Goal of the exercise:
All lines in the material with the string "margin" should be listed.
-- Data for review follows --
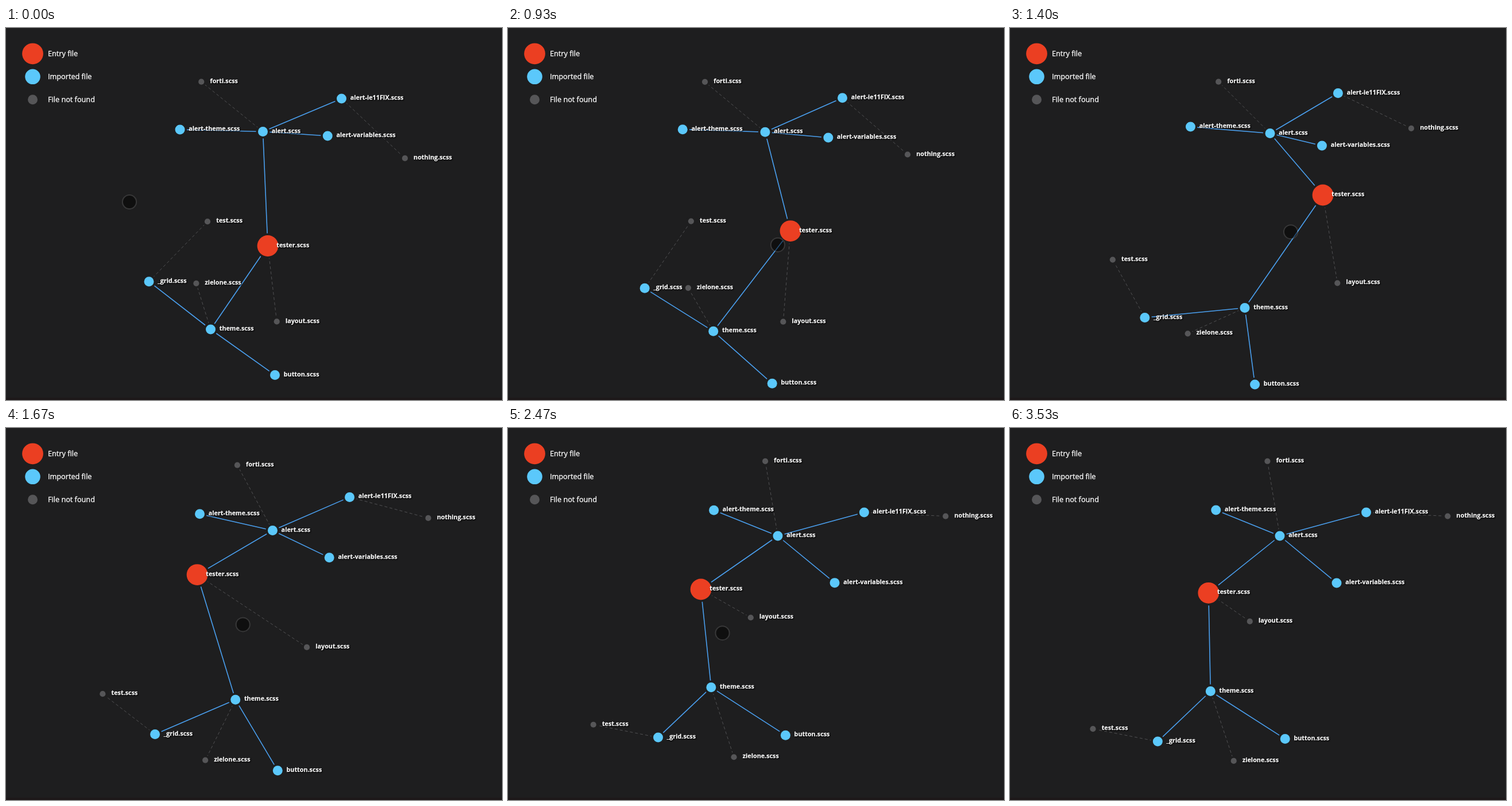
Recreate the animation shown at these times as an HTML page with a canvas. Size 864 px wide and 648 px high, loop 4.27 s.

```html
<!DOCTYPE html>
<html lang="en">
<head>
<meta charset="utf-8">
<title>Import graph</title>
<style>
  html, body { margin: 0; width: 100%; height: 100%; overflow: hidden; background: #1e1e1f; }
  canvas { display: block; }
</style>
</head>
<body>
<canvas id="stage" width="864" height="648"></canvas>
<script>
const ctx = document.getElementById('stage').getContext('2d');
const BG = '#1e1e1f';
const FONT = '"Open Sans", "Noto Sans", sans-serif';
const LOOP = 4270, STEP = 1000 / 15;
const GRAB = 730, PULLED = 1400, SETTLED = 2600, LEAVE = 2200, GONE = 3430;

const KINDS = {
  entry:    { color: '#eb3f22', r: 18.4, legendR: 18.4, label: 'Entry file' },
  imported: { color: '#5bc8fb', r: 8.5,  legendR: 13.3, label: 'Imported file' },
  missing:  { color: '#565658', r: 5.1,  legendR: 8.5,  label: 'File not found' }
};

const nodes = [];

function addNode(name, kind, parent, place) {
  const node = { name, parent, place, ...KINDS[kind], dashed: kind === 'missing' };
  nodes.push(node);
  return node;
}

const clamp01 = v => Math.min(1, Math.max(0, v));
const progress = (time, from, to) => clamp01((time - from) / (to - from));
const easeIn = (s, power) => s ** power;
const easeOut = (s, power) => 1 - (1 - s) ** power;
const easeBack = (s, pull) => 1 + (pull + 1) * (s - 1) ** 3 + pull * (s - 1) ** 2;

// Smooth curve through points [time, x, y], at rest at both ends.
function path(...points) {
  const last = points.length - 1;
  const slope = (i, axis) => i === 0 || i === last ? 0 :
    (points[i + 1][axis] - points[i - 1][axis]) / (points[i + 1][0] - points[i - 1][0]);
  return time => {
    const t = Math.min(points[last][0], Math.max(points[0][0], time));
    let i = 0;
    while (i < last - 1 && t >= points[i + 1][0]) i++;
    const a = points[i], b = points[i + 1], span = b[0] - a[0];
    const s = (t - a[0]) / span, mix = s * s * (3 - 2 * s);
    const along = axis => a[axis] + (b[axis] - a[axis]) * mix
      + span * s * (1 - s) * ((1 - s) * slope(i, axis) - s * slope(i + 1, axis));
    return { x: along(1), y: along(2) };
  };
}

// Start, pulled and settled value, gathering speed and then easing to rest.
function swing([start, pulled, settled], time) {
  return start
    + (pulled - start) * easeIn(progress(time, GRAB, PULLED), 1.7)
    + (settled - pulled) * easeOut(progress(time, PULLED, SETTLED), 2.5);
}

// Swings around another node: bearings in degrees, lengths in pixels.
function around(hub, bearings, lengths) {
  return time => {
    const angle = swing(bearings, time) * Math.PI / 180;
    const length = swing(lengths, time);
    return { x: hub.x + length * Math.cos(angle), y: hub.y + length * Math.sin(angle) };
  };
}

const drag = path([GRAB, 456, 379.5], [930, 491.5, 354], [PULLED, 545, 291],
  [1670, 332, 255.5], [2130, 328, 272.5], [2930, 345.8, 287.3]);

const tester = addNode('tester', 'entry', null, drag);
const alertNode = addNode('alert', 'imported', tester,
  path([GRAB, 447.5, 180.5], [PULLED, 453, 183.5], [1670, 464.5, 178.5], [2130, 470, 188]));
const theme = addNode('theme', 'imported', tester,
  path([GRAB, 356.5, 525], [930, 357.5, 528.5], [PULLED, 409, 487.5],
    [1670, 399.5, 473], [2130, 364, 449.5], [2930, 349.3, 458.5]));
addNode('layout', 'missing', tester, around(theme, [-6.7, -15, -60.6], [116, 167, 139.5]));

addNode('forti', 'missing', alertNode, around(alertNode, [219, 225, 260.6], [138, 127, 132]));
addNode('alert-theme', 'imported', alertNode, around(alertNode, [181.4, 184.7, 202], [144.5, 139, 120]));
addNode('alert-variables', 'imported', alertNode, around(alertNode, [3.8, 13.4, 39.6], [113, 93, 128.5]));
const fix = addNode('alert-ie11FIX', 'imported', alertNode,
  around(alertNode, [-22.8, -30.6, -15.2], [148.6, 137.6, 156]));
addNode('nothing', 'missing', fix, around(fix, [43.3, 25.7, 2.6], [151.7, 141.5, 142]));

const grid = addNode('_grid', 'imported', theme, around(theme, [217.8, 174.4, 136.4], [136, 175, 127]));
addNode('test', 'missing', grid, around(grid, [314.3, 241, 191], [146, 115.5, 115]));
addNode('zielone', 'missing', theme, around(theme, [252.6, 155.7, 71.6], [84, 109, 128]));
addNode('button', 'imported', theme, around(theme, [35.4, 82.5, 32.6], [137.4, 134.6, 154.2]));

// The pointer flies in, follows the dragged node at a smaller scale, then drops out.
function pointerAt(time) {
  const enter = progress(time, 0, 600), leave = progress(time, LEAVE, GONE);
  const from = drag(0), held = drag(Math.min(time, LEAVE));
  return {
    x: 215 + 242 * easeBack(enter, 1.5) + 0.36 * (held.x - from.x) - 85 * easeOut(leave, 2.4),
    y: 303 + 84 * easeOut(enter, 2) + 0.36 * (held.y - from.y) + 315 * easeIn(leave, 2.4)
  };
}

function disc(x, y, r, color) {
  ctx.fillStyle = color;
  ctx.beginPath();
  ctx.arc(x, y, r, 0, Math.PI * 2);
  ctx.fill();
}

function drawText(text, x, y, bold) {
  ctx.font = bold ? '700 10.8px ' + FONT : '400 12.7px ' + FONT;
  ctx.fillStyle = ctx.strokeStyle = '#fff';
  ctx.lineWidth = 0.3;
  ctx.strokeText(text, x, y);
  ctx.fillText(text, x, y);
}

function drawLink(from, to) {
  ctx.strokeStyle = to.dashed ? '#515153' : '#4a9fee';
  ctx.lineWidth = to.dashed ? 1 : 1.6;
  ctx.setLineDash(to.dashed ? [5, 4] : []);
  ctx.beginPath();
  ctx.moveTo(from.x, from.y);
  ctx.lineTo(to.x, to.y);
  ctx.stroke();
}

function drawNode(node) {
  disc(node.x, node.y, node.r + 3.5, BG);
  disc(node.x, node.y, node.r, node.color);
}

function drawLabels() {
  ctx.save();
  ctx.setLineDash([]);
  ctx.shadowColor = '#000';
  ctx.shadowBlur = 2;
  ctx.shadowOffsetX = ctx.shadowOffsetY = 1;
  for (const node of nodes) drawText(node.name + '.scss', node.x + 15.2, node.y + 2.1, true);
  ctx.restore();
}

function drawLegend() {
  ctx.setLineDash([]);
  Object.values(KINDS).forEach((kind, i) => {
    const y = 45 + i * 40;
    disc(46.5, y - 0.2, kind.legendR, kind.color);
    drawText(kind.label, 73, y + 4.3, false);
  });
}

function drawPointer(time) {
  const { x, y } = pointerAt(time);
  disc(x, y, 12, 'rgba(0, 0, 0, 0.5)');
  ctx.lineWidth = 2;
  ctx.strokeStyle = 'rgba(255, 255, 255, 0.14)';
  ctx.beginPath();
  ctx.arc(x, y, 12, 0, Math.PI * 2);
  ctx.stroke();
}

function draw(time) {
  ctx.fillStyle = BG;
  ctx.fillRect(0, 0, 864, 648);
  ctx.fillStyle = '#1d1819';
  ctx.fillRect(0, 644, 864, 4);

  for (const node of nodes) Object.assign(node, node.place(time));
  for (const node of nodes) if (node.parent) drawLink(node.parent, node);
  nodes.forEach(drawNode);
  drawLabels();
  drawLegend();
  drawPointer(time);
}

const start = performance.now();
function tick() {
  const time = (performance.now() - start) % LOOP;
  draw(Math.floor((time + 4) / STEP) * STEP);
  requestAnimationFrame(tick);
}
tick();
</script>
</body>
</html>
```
-- Data for review concluded --
-- Data for review follows --
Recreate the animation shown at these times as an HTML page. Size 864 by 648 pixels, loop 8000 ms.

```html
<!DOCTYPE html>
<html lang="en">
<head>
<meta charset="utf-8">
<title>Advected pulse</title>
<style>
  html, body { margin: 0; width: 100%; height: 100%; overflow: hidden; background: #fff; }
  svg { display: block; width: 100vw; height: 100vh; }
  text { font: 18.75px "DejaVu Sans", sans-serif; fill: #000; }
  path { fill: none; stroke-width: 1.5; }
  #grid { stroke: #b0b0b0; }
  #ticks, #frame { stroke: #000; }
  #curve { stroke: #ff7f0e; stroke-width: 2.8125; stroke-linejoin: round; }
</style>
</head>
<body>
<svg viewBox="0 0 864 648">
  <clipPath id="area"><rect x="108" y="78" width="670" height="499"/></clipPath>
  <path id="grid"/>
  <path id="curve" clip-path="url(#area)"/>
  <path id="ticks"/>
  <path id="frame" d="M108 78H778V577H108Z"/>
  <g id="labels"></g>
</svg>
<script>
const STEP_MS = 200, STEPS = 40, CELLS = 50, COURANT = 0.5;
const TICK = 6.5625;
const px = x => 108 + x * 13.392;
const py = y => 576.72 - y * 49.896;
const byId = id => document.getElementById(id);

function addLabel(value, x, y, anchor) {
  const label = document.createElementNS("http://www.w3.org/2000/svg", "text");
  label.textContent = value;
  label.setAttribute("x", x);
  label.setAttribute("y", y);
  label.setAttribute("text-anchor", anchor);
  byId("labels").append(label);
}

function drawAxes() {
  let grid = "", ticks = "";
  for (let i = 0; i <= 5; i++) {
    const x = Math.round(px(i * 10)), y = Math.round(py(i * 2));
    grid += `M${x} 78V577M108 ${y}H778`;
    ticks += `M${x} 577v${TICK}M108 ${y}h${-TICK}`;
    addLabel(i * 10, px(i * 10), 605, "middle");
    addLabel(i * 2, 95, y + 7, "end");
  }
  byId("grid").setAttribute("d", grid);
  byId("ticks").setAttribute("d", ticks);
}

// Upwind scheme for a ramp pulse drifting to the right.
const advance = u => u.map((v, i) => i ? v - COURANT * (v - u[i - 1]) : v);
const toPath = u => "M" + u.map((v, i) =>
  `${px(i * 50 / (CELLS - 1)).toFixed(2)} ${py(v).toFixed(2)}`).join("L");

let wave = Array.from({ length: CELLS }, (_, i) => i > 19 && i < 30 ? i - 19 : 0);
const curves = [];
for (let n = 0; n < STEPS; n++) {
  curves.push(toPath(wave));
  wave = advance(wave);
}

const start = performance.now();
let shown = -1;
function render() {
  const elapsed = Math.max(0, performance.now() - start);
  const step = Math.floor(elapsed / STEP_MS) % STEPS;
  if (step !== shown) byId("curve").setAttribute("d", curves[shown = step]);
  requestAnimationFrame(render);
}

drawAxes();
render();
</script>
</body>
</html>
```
-- Data for review concluded --
Expected output:
  html, body { margin: 0; width: 100%; height: 100%; overflow: hidden; background: #1e1e1f; }
  html, body { margin: 0; width: 100%; height: 100%; overflow: hidden; background: #fff; }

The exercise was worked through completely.